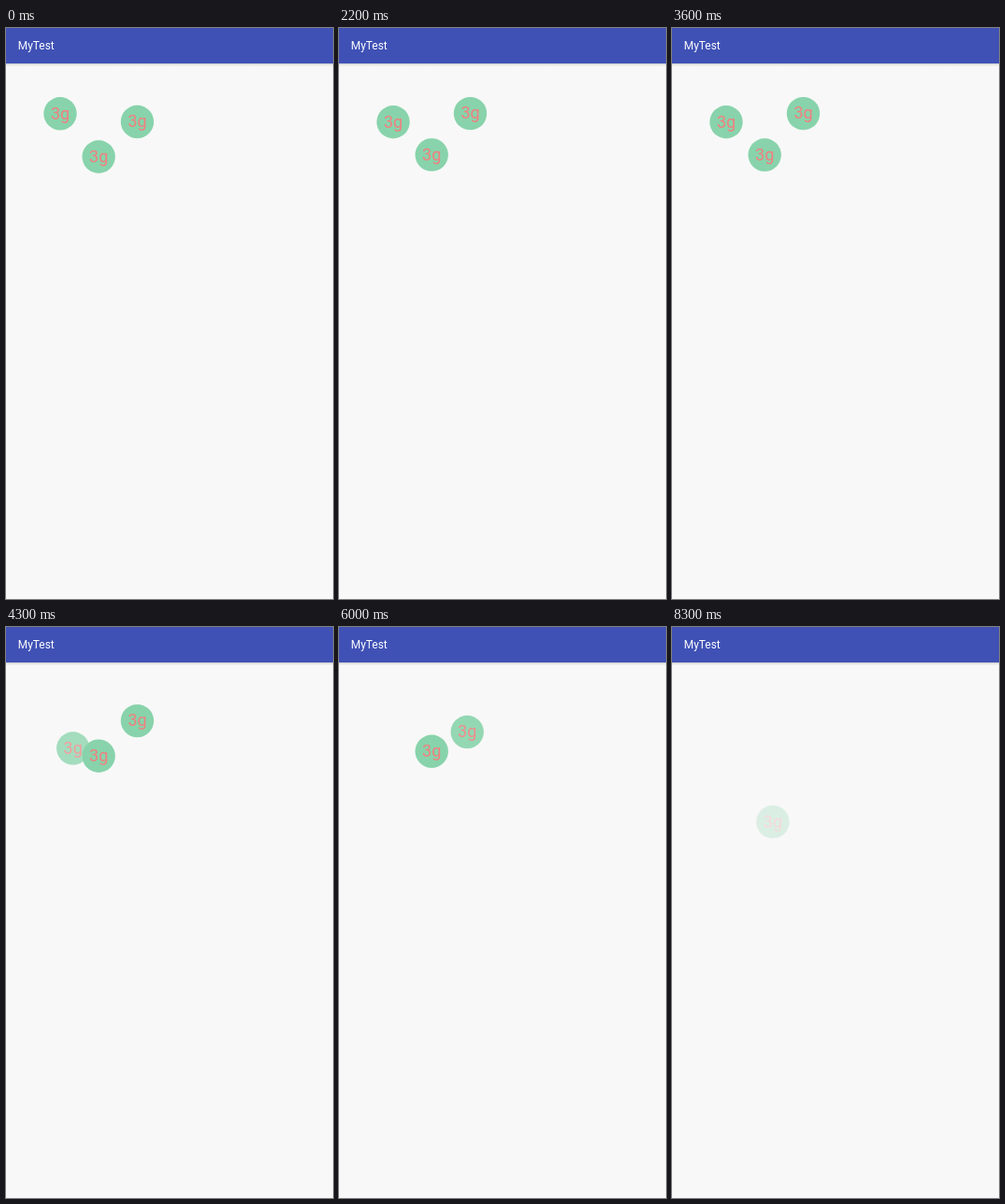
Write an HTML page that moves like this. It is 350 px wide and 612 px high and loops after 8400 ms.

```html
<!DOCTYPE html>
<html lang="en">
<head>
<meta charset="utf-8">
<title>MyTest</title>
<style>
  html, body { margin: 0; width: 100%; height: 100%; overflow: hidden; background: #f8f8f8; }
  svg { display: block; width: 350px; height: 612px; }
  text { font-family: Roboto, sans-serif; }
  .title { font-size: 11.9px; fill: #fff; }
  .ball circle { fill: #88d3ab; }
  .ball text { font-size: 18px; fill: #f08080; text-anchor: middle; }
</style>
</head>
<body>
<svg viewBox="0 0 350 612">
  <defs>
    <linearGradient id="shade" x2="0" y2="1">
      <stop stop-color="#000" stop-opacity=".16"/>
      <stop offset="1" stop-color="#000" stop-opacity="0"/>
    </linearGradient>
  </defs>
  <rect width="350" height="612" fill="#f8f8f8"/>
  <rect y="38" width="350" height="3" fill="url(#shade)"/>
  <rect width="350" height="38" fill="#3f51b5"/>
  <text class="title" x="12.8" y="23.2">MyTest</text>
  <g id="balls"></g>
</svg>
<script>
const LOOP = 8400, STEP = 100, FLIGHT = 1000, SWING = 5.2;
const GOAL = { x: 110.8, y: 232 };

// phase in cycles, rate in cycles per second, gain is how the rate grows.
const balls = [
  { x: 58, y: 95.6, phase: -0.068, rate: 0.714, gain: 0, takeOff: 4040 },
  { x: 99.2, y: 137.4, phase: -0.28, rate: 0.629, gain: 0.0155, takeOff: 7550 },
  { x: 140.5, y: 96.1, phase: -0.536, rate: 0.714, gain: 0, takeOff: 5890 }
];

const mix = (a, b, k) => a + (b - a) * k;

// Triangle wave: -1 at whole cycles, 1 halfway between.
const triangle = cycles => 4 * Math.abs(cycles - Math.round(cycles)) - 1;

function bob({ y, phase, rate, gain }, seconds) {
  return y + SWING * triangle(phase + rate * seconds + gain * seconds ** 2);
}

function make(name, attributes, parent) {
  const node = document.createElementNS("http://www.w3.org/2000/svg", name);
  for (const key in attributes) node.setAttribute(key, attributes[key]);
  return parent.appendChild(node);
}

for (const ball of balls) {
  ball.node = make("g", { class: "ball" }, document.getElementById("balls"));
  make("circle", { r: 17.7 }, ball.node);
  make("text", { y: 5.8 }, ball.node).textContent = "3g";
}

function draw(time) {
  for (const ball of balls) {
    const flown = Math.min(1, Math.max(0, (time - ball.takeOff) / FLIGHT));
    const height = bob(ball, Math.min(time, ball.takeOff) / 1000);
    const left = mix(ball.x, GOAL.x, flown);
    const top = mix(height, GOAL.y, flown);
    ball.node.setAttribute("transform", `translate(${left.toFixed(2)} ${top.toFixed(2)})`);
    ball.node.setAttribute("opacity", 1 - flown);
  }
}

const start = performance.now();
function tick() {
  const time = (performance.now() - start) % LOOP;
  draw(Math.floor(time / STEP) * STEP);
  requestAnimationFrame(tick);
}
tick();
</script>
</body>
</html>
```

* _Work to complete_
The records above are to be repeated exactly, with every picture removed from the copy.

* _Result of this task_
Write an HTML page that moves like this. It is 350 px wide and 612 px high and loops after 8400 ms.

```html
<!DOCTYPE html>
<html lang="en">
<head>
<meta charset="utf-8">
<title>MyTest</title>
<style>
  html, body { margin: 0; width: 100%; height: 100%; overflow: hidden; background: #f8f8f8; }
  svg { display: block; width: 350px; height: 612px; }
  text { font-family: Roboto, sans-serif; }
  .title { font-size: 11.9px; fill: #fff; }
  .ball circle { fill: #88d3ab; }
  .ball text { font-size: 18px; fill: #f08080; text-anchor: middle; }
</style>
</head>
<body>
<svg viewBox="0 0 350 612">
  <defs>
    <linearGradient id="shade" x2="0" y2="1">
      <stop stop-color="#000" stop-opacity=".16"/>
      <stop offset="1" stop-color="#000" stop-opacity="0"/>
    </linearGradient>
  </defs>
  <rect width="350" height="612" fill="#f8f8f8"/>
  <rect y="38" width="350" height="3" fill="url(#shade)"/>
  <rect width="350" height="38" fill="#3f51b5"/>
  <text class="title" x="12.8" y="23.2">MyTest</text>
  <g id="balls"></g>
</svg>
<script>
const LOOP = 8400, STEP = 100, FLIGHT = 1000, SWING = 5.2;
const GOAL = { x: 110.8, y: 232 };

// phase in cycles, rate in cycles per second, gain is how the rate grows.
const balls = [
  { x: 58, y: 95.6, phase: -0.068, rate: 0.714, gain: 0, takeOff: 4040 },
  { x: 99.2, y: 137.4, phase: -0.28, rate: 0.629, gain: 0.0155, takeOff: 7550 },
  { x: 140.5, y: 96.1, phase: -0.536, rate: 0.714, gain: 0, takeOff: 5890 }
];

const mix = (a, b, k) => a + (b - a) * k;

// Triangle wave: -1 at whole cycles, 1 halfway between.
const triangle = cycles => 4 * Math.abs(cycles - Math.round(cycles)) - 1;

function bob({ y, phase, rate, gain }, seconds) {
  return y + SWING * triangle(phase + rate * seconds + gain * seconds ** 2);
}

function make(name, attributes, parent) {
  const node = document.createElementNS("http://www.w3.org/2000/svg", name);
  for (const key in attributes) node.setAttribute(key, attributes[key]);
  return parent.appendChild(node);
}

for (const ball of balls) {
  ball.node = make("g", { class: "ball" }, document.getElementById("balls"));
  make("circle", { r: 17.7 }, ball.node);
  make("text", { y: 5.8 }, ball.node).textContent = "3g";
}

function draw(time) {
  for (const ball of balls) {
    const flown = Math.min(1, Math.max(0, (time - ball.takeOff) / FLIGHT));
    const height = bob(ball, Math.min(time, ball.takeOff) / 1000);
    const left = mix(ball.x, GOAL.x, flown);
    const top = mix(height, GOAL.y, flown);
    ball.node.setAttribute("transform", `translate(${left.toFixed(2)} ${top.toFixed(2)})`);
    ball.node.setAttribute("opacity", 1 - flown);
  }
}

const start = performance.now();
function tick() {
  const time = (performance.now() - start) % LOOP;
  draw(Math.floor(time / STEP) * STEP);
  requestAnimationFrame(tick);
}
tick();
</script>
</body>
</html>
```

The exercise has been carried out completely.